Preparedness and judgment
The gospel addresses the problem of the delayed parousia (= the return of Christ in glory; see Advent 1). This parable of the ten maidens describes Christians who are wise and thus prepared, and some who are foolish and thus unprepared. When the bridegroom (= Jesus) returns (= Second Coming), judgment will take place: the wise will be admitted to the banquet (see Sunday 27) but the foolish will be shut out. Similar images of separating and judgment are found in the parables of the weeds and wheat (13:24-43 – Sunday 16), the fishnet which gathers both good and bad fish (13:47-50 – Sunday 17), and the sheep and goats (25:31-46 – Christ the King). In each case the good will be separated from the bad on judgment day. Positively, the delay of Christ’s coming means that there is time for the foolish to change their lives in order to be properly prepared (cf. 2 Peter 3:9). But the delay will not be indefinite; indeed, the bridegroom could come at any moment.
The ‘wise’ and the ‘foolish’ were also discussed in the parable of two men who build their houses, one on sand and the other on solid rock; when the storm comes (i.e., the end-time crisis) the wise who built on rock will stand, but the foolish will be swept away (7:24-27/Sunday 9, displaced this year). In both parables one’ ‘wisdom’ is measured by taking action that will assure a favourable judgment.
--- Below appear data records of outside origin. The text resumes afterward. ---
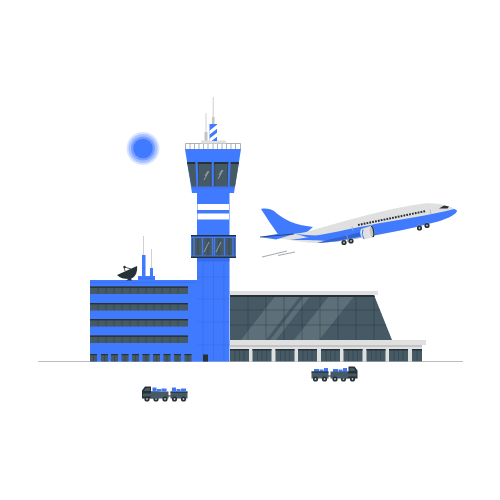
<!DOCTYPE html>
<html lang="en">
<head>
<meta charset="utf-8">
<title>Airport</title>
<style>
:root{--blue:#407bff;--blue-deep:#2f63d8;--glass:#455a64;--dark:#263238;--light:#e0e0e0;--mid:#c4c4c4;--white:#fff}
html,body{margin:0;background:var(--white);overflow:hidden}
.airport{display:block;width:500px;height:500px}
.blue{fill:var(--blue)}
.glass{fill:var(--glass)}
.dark{fill:var(--dark)}
.light{fill:var(--light)}
.mid{fill:var(--mid)}
.white{fill:var(--white)}
.seam{fill:none;stroke:var(--blue-deep);stroke-width:.6;opacity:.65}
.mullion{fill:none;stroke:var(--dark);stroke-width:.6;opacity:.6}
.rail{fill:none;stroke:#8a949a;stroke-width:.7}
.mast{fill:none;stroke:var(--mid);stroke-width:.8}
.shine{fill:var(--white);opacity:.13}
.glint{fill:none;stroke:var(--white);stroke-width:.7;opacity:.6}
</style>
</head>
<body>
<svg class="airport" viewBox="0 0 500 500" role="img" aria-label="Airport terminal with control tower and a plane taking off">
<defs>
  <g id="window-row">
    <rect class="glass" x="90" y="0" width="98" height="7.5"/>
    <rect class="dark" x="90" y="0" width="98" height="1.4"/>
    <path class="mullion" d="M98 0v7.5M106 0v7.5M114 0v7.5M122 0v7.5M130 0v7.5M138 0v7.5M146 0v7.5M154 0v7.5M162 0v7.5M170 0v7.5M178 0v7.5"/>
  </g>
  <g id="office-door">
    <rect class="glass" y="354" width="7" height="7.5"/>
    <rect class="dark" y="354" width="7" height="1.2"/>
    <path class="mullion" d="M3.5 354v7.5"/>
  </g>
  <g id="gate">
    <rect class="glass" y="349" width="19" height="12.5"/>
    <rect class="dark" y="349" width="19" height="1.5"/>
    <path class="mullion" d="M5 349v12M9.500 349v12M14 349v12"/>
  </g>
  <g id="wheel">
    <circle class="dark" r="2.6"/>
    <circle class="mid" r=".9"/>
  </g>
  <g id="cart">
    <rect class="glass" y="0" width="17" height="7"/>
    <rect class="dark" y="0" width="17" height="1.2"/>
    <use href="#wheel" x="4" y="7.500"/>
    <use href="#wheel" x="13" y="7.500"/>
  </g>
  <g id="luggage">
    <rect class="blue" x="1" y="-4" width="4" height="4"/>
    <rect class="blue" x="5.500" y="-2.500" width="4" height="2.500"/>
    <rect class="blue" x="10" y="-3" width="5" height="3"/>
    <path class="seam" d="M1 -2h4M10 -1.500h5"/>
  </g>
  <g id="tractor">
    <path class="dark" d="M0 11V3L3 -1h6v5h8v7z"/>
    <path class="glass" d="M2 3L4 .5h4v3H2zM1 6h16v3H1z"/>
    <use href="#wheel" x="5" y="11.500"/>
    <use href="#wheel" x="14" y="11.500"/>
  </g>
  <clipPath id="hall-glass"><path d="M230 295H374L392 340H230z"/></clipPath>
  <clipPath id="beacon"><rect x="209.500" y="124" width="7.500" height="17"/></clipPath>
  <clipPath id="fuselage"><path id="fuselage-outline" d="M260 237C276 235 292 235 306 232C345 221 389 208 424 203.500C437 202 451 206 457 210.500C457 214 449 218 438 221.500C410 229 370 237 340 241C317 244 298 242 284 239z"/></clipPath>
</defs>

<g id="sun" class="blue">
  <circle cx="143" cy="148.500" r="16.500" opacity=".2"/>
  <circle cx="143" cy="148.500" r="14.500" opacity=".32"/>
  <circle cx="143" cy="148.500" r="12" opacity=".5"/>
  <circle cx="143" cy="148.500" r="9.800"/>
</g>

<path id="ground" d="M38 361.500H463" stroke="#b5b5b5" stroke-width=".9"/>

<g id="departure-hall">
  <path class="glass" d="M230 295H374L392 340H230z"/>
  <g clip-path="url(#hall-glass)">
    <path class="shine" d="M276 295H301L266 340H241zM305 295H311L276 340H270zM330 295H355L319 340H294z"/>
    <path class="mullion" d="M230 310H392M230 325H392M248 295V340M266 295V340M284 295V340M302 295V340M320 295V340M338 295V340M356 295V340M374 295V340"/>
    <rect class="dark" x="230" y="295" width="150" height="2"/>
  </g>
  <rect class="light" x="228" y="291" width="150" height="4"/>
  <rect class="light" x="230" y="345" width="192" height="16.500"/>
  <rect class="mid" x="230" y="345" width="192" height="2"/>
  <rect class="light" x="228" y="340" width="198" height="5"/>
  <use href="#gate" x="230"/>
  <use href="#gate" x="252.500"/>
  <use href="#gate" x="275.500"/>
  <use href="#gate" x="298"/>
  <use href="#gate" x="321"/>
  <use href="#gate" x="343.500"/>
  <use href="#gate" x="366.500"/>
  <use href="#gate" x="389"/>
  <rect class="glass" x="412" y="349" width="10" height="12.500"/>
  <rect class="dark" x="412" y="349" width="10" height="1.500"/>
  <path class="mullion" d="M417 349v12"/>
</g>

<g id="office-block">
  <path class="mast" d="M143.500 236v20M151.500 249v20"/>
  <rect class="blue" x="142" y="255" width="3.500" height="22"/>
  <rect class="blue" x="150" y="268" width="3" height="9"/>
  <rect class="blue" x="138" y="276" width="17" height="5"/>
  <path class="seam" d="M138 278.500h17M142 268h3.500"/>
  <rect class="blue" x="90" y="280" width="108" height="81.500"/>
  <path class="seam" d="M90 282.500h108"/>
  <use href="#window-row" y="286.500"/>
  <use href="#window-row" y="303"/>
  <use href="#window-row" y="319"/>
  <use href="#window-row" y="335.500"/>
  <use href="#office-door" x="90"/>
  <use href="#office-door" x="101"/>
  <use href="#office-door" x="111"/>
  <use href="#office-door" x="121.500"/>
  <use href="#office-door" x="132"/>
  <use href="#office-door" x="142.500"/>
  <use href="#office-door" x="153"/>
  <use href="#office-door" x="163.500"/>
  <use href="#office-door" x="174"/>
  <use href="#office-door" x="184.500"/>
</g>

<g id="satellite-dish">
  <path class="dark" d="M128 274l2 3 2 3.500h-6l3-2-3-3z"/>
  <path class="dark" d="M117 275L137 266C138 273 134 279 129 279C124 279 120 278 117 275z"/>
  <path d="M125 271L124 267M131 269L124.500 267" stroke="#263238" stroke-width=".8"/>
  <circle class="dark" cx="124.500" cy="267" r="1.200"/>
</g>

<g id="control-tower">
  <rect class="blue" x="197" y="190" width="32.500" height="171.500"/>
  <path class="seam" d="M213.500 262V361M197 277h32.500M197 299h32.500M197 322h32.500M197 345h32.500M203 262v99M224 262v99"/>
  <rect x="197" y="258" width="32.500" height="3.500" fill="#2f63d8" opacity=".6"/>
  <rect class="dark" x="203" y="354.500" width="5" height="7"/>
  <rect class="white" x="197.500" y="204" width="31.500" height="6"/>
  <rect class="white" x="197.500" y="213.500" width="31.500" height="6"/>

  <g id="lower-deck">
    <rect class="blue" x="191" y="235" width="45" height="23"/>
    <rect class="glass" x="192" y="238" width="43" height="17.500"/>
    <path d="M194 238v17.500M202.500 238v17.500M212.500 238v17.500M214.500 238v17.500M224.500 238v17.500M233 238v17.500" stroke="#407bff" stroke-width="1.300"/>
    <path class="mullion" d="M198 238v17.500M208 238v17.500M219 238v17.500M229 238v17.500"/>
    <path class="glint" d="M204 252l5-10M216 252l5-10"/>
    <rect class="dark" x="191" y="235" width="45" height="1.500"/>
    <rect class="dark" x="191" y="256.500" width="45" height="1.500"/>
  </g>

  <g id="cab">
    <path class="blue" d="M185 149H241L234 193H192z"/>
    <path class="glass" d="M187 162H239L235 186.500H191.500z"/>
    <path class="dark" d="M187 162H239L238.700 164H187.400z"/>
    <path d="M196.500 162l1 24.500M212.700 162v24.500M229.500 162l-1 24.500" stroke="#407bff" stroke-width="2.200"/>
    <path class="mullion" d="M198.500 162v24.500M211 162v24.500M214.700 162v24.500M227.500 162v24.500"/>
    <path class="glint" d="M204 180l5-9M205 176l3-5M218 179l5-9M219 175l3-5"/>
    <path class="seam" d="M192 188h42"/>
    <path class="rail" d="M185.500 143.500H240.500M185.500 149v-5.500M190 149v-5.500M194.500 149v-5.500M199 149v-5.500M203.500 149v-5.500M208 149v-5.500M213 149v-5.500M217.500 149v-5.500M222 149v-5.500M226.500 149v-5.500M231 149v-5.500M235.500 149v-5.500M240.500 149v-5.500"/>
  </g>

  <g id="tower-antennas">
    <path class="mast" d="M213.200 97v27M206 113v22"/>
    <rect class="mid" x="204.500" y="132" width="3" height="9"/>
    <rect class="light" x="201" y="140.500" width="25" height="3"/>
    <rect class="mid" x="212" y="117" width="2.500" height="7"/>
    <rect class="blue" x="209.500" y="124" width="7.500" height="17"/>
    <path class="white" clip-path="url(#beacon)" d="M209 131L218 124V128L209 135zM209 139L218 132V136L209 143z"/>
  </g>
</g>

<g id="plane">
  <path class="blue" d="M261 209C266 208 271 209 274 211C284 220 295 225 313 227L306 233L279 236C273 227 266 217 261 209z"/>
  <use href="#fuselage-outline" class="light"/>
  <g clip-path="url(#fuselage)">
    <path class="blue" d="M290 240C320 236 342 230 366 226C398 219 430 216 458 208V219L420 232L340 246C345 242 330 240 290 240z"/>
    <path d="M300 242C325 244 350 239 372 235L340 247z" fill="#c4c4c4"/>
  </g>
  <path class="blue" d="M260 237L280 233.500L294 234L276 239.500z"/>
  <path d="M260 237L294 234" stroke="#263238" stroke-width=".7"/>
  <path d="M358 225L426 211" stroke="#263238" stroke-width="2" stroke-dasharray="1.800 1.100"/>
  <path class="dark" d="M439 208.500L444 205.500L449 206.500L447.500 208.500z"/>
  <path d="M352 226l1 5M430 209.500l1 4.500" stroke="#b0b0b0" stroke-width=".8"/>
  <path class="blue" d="M296 234C318 237 340 235 358 229L366 233C355 238 330 240 310 238z"/>
  <path d="M317 243C333 238 350 235 366 231L362 236C346 239 331 243 317 243z" fill="#2f63d8"/>
  <g id="engine">
    <path class="light" d="M361 229L372 225.500C375 229 375 234 373 237.500L363 239.500C360 236 359.500 232 361 229z"/>
    <ellipse class="dark" cx="372.500" cy="231.500" rx="1.800" ry="5.800" transform="rotate(-8 372.500 231.500)"/>
    <ellipse class="mid" cx="371.500" cy="231.600" rx="1.500" ry="5" transform="rotate(-8 371.500 231.600)"/>
    <path d="M363 229.500q-2 5 1 9.500" fill="none" stroke="#407bff" stroke-width="1"/>
  </g>
  <g id="landing-gear">
    <path d="M347 235l1 7M419 224l.5 4M427 222l.5 3" stroke="#8a949a" stroke-width="1"/>
    <use href="#wheel" x="344" y="242.500"/>
    <use href="#wheel" x="351" y="241"/>
    <use href="#wheel" x="419.500" y="228"/>
    <use href="#wheel" x="427" y="225.500"/>
  </g>
  <path d="M262 257L287 251M278 255.500L295 252" stroke="#8a949a" stroke-width=".8"/>
</g>

<g id="baggage-train-left">
  <use href="#tractor" x="142" y="387.500"/>
  <use href="#luggage" x="151.500" y="391.500"/>
  <rect class="glass" x="151" y="391.500" width="17.500" height="7"/>
  <use href="#wheel" x="165" y="399"/>
  <use href="#cart" x="170.500" y="391.500"/>
  <use href="#luggage" x="171" y="391.500"/>
  <path d="M168 396h3" stroke="#263238"/>
</g>

<g id="baggage-train-right">
  <use href="#luggage" transform="translate(329 372) scale(-1 1)"/>
  <use href="#cart" x="311.500" y="371.500"/>
  <use href="#tractor" transform="translate(357.500 367.500) scale(-1 1)"/>
  <use href="#luggage" transform="translate(348 372) scale(-1 1)"/>
  <rect class="glass" x="330.500" y="371.500" width="17.500" height="7"/>
  <use href="#wheel" x="335" y="379"/>
  <path d="M328 376h3" stroke="#263238"/>
</g>
</svg>
</body>
</html>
The first reading offers a consoling complement to parables of preparedness and judgment. In such parables it seems that all the work and effort is up to Christians: we must eagerly seek out that wisdom which leads to salvation. But ‘wisdom’ also seeks us out. In Wisdom literature ‘wisdom’ is personified as an aspect of God’s presence. When Lady Wisdom (see Proverbs 8, Sirach 24) ‘hastens to make herself known’ (Wis 6:13), ‘seek[s] those worthy of her,’ ‘graciously appears to them . . . and meets them with all solicitude’ (6:16), it is God who is reaching out. In our thirst for God (responsorial psalm), God in Christ actively seeks us out.